[Start of section]

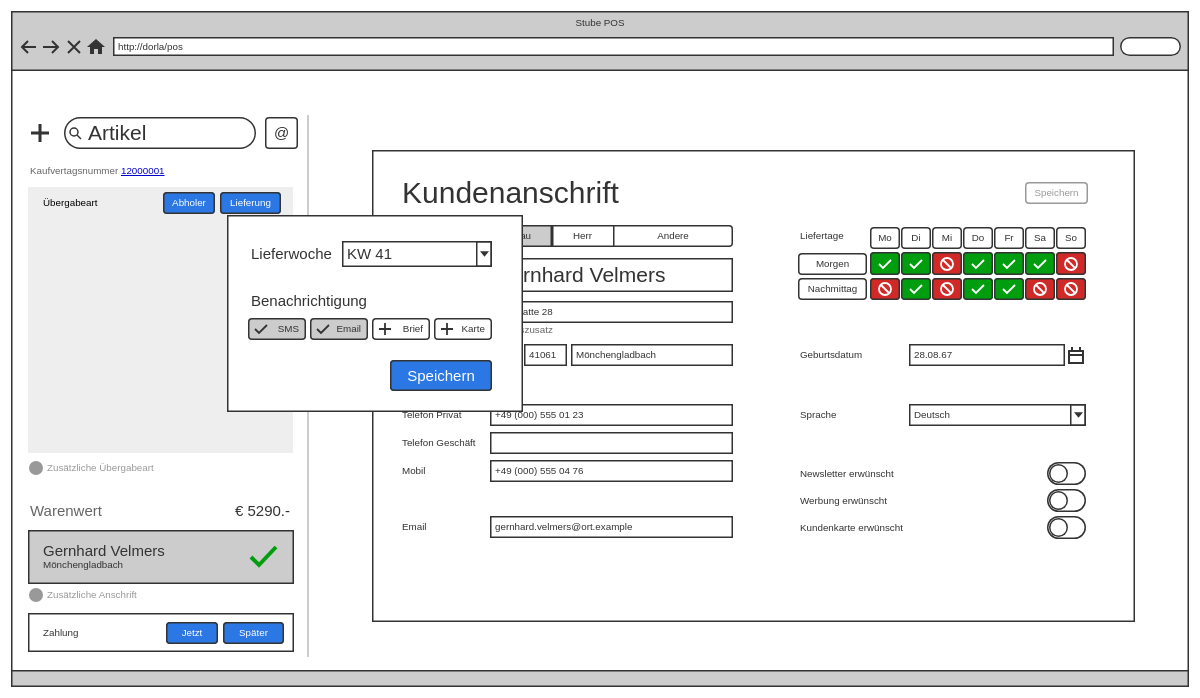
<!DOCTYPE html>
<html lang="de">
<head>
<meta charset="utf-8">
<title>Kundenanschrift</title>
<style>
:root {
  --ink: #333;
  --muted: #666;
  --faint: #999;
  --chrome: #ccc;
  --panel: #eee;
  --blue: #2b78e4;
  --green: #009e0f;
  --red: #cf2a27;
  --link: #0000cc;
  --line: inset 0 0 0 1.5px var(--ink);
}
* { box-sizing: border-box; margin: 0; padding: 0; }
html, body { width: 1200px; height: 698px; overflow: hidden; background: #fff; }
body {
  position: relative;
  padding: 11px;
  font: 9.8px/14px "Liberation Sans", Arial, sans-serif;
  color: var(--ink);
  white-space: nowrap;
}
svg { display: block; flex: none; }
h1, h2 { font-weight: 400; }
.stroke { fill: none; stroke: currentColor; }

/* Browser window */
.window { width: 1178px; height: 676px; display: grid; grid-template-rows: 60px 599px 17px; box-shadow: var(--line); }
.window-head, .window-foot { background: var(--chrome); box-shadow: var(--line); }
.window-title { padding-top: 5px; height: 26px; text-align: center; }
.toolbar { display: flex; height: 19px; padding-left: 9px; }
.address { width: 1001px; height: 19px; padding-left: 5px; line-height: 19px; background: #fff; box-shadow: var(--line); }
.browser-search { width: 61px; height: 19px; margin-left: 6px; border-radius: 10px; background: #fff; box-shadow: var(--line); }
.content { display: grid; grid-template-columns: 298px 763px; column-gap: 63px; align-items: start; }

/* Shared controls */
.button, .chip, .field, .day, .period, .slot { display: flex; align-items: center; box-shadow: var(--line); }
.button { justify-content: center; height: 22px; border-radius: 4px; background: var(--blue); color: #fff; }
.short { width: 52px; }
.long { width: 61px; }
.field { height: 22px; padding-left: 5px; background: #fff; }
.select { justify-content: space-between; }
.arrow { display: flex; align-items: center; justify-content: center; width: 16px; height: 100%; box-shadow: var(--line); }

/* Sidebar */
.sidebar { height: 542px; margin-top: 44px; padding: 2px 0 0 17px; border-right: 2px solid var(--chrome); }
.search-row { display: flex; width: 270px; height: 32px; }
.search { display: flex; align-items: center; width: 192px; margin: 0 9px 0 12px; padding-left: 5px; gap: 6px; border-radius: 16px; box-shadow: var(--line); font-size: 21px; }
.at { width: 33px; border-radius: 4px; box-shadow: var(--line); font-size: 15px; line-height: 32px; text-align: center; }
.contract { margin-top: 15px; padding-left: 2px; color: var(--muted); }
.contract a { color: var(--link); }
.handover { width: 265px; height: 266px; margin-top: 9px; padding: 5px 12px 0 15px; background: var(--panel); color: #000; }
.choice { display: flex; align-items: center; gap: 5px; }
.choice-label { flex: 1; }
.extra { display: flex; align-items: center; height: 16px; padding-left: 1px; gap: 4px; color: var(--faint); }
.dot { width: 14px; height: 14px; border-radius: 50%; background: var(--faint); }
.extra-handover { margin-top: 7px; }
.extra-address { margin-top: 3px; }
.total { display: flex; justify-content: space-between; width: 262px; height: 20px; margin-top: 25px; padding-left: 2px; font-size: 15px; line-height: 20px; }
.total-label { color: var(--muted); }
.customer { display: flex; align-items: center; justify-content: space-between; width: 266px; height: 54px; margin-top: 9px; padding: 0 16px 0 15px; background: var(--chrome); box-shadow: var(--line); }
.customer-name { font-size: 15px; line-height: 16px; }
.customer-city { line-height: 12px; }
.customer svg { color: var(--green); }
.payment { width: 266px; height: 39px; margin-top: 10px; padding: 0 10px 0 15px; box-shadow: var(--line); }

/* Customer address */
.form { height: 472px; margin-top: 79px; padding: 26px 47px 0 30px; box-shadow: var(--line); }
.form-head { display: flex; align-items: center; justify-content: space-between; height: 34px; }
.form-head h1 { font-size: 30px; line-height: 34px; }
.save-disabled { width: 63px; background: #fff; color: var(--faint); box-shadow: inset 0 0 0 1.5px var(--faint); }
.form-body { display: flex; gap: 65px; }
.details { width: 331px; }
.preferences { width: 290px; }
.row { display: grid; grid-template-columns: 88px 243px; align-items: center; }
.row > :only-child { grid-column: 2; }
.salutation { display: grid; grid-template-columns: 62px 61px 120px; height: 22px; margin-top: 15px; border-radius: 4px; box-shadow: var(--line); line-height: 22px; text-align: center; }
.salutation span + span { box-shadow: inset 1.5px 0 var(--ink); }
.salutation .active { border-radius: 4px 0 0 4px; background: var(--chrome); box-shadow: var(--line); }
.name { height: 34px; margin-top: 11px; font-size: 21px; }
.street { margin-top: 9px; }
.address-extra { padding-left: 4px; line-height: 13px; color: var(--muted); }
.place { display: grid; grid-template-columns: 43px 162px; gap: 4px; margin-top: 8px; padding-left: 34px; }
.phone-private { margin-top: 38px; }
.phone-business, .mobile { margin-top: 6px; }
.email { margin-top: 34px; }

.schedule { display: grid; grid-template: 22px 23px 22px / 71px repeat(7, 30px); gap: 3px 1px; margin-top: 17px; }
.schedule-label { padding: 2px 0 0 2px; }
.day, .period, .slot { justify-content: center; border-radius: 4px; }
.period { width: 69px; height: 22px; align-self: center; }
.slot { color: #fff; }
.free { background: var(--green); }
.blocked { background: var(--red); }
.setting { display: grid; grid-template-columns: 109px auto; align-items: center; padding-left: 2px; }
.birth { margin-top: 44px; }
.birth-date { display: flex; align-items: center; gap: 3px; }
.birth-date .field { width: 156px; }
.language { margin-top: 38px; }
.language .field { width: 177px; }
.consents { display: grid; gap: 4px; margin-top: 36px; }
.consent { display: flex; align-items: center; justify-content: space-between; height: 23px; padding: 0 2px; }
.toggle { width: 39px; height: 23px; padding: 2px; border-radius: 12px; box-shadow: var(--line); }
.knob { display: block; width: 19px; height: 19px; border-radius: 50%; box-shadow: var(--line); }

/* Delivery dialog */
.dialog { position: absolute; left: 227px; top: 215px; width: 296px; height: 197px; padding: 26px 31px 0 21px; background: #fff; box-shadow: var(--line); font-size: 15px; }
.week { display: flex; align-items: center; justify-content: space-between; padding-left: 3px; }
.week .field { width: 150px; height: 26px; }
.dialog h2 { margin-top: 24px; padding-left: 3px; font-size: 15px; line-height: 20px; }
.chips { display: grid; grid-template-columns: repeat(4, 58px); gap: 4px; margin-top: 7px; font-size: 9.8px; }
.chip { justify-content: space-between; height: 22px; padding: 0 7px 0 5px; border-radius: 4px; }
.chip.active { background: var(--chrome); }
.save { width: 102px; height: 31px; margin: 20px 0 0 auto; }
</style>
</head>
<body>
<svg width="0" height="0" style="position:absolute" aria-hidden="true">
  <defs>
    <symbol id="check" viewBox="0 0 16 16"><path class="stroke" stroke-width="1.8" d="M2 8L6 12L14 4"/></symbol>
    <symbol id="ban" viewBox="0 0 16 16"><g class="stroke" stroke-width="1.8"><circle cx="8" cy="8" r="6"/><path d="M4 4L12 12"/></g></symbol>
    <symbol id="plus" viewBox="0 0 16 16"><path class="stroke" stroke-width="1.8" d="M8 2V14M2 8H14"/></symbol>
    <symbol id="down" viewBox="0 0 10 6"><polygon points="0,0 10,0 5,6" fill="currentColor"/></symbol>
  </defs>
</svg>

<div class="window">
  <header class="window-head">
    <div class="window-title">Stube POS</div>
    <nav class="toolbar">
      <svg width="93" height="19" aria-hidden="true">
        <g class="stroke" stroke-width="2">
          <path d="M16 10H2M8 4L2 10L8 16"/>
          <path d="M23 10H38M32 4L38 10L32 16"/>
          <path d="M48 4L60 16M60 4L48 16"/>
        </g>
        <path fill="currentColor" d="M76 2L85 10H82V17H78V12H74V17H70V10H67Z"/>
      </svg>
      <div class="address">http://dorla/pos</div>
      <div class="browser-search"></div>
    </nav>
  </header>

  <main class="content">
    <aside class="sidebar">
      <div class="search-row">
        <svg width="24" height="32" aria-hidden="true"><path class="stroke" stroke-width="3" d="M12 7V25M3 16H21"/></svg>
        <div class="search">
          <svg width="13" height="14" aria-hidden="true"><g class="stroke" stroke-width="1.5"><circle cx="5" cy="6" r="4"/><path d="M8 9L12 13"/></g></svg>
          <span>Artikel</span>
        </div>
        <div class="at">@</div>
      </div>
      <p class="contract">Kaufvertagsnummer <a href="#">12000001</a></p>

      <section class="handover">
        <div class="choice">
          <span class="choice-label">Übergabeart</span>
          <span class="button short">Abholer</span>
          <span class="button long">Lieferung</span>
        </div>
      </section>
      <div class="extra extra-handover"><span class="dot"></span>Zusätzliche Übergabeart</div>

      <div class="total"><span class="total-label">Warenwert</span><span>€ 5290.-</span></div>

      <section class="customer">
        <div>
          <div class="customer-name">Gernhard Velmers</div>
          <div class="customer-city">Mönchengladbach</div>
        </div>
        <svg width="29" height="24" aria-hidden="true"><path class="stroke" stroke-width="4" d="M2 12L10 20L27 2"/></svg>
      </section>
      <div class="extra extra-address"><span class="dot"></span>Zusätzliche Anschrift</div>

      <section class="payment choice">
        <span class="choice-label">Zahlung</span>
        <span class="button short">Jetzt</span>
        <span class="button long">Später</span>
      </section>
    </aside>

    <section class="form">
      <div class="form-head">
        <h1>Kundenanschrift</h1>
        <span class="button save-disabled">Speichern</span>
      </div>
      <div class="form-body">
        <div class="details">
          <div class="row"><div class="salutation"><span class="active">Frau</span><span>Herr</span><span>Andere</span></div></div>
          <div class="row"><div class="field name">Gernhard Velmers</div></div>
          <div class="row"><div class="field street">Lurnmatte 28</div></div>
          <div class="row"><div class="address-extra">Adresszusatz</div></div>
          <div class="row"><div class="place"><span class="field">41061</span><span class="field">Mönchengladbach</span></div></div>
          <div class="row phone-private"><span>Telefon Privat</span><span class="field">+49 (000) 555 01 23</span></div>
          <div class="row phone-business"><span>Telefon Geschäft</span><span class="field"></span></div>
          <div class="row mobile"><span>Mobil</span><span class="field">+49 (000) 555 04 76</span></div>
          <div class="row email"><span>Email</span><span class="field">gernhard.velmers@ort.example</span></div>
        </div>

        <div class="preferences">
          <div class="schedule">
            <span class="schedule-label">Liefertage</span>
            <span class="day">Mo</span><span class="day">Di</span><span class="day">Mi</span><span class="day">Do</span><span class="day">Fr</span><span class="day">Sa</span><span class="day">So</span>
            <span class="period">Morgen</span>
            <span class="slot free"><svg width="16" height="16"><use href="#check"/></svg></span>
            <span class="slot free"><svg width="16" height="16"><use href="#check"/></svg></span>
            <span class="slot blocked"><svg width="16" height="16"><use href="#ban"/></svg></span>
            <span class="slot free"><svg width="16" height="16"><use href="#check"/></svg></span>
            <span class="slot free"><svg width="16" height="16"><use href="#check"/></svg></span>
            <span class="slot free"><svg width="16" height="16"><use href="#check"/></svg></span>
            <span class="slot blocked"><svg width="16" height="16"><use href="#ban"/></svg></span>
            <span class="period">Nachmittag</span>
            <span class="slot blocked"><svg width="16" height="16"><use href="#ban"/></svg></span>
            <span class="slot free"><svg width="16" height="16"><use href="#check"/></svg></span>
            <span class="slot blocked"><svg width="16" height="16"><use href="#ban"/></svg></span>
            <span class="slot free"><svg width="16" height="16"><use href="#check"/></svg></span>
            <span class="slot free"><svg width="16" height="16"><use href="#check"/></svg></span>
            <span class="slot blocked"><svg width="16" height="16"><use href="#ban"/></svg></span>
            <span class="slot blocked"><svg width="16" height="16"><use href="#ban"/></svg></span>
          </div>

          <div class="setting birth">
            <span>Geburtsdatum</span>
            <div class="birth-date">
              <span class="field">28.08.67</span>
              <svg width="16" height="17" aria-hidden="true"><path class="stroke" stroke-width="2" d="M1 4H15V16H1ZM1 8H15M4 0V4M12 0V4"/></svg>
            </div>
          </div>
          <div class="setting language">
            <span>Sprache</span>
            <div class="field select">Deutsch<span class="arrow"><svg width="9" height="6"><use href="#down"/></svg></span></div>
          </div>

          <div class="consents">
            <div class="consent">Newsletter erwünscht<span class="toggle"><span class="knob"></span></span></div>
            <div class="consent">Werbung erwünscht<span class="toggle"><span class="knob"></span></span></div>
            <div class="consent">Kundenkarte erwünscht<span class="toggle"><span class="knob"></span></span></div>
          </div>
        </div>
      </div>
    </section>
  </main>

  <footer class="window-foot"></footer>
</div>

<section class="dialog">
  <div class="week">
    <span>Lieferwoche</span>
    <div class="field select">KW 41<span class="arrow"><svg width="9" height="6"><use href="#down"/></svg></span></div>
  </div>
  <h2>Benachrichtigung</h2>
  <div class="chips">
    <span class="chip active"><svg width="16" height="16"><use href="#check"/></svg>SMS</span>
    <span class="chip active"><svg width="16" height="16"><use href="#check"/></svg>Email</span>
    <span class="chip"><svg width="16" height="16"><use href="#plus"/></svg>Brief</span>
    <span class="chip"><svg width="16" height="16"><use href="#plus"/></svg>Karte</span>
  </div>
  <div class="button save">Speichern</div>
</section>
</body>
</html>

[End of section]

What the task asks: Where a picture appears, omit it; otherwise reproduce each line above from the first to the one with "Browser window */", inclusive.

Output for this exercise:
<!DOCTYPE html>
<html lang="de">
<head>
<meta charset="utf-8">
<title>Kundenanschrift</title>
<style>
:root {
  --ink: #333;
  --muted: #666;
  --faint: #999;
  --chrome: #ccc;
  --panel: #eee;
  --blue: #2b78e4;
  --green: #009e0f;
  --red: #cf2a27;
  --link: #0000cc;
  --line: inset 0 0 0 1.5px var(--ink);
}
* { box-sizing: border-box; margin: 0; padding: 0; }
html, body { width: 1200px; height: 698px; overflow: hidden; background: #fff; }
body {
  position: relative;
  padding: 11px;
  font: 9.8px/14px "Liberation Sans", Arial, sans-serif;
  color: var(--ink);
  white-space: nowrap;
}
svg { display: block; flex: none; }
h1, h2 { font-weight: 400; }
.stroke { fill: none; stroke: currentColor; }

/* Browser window */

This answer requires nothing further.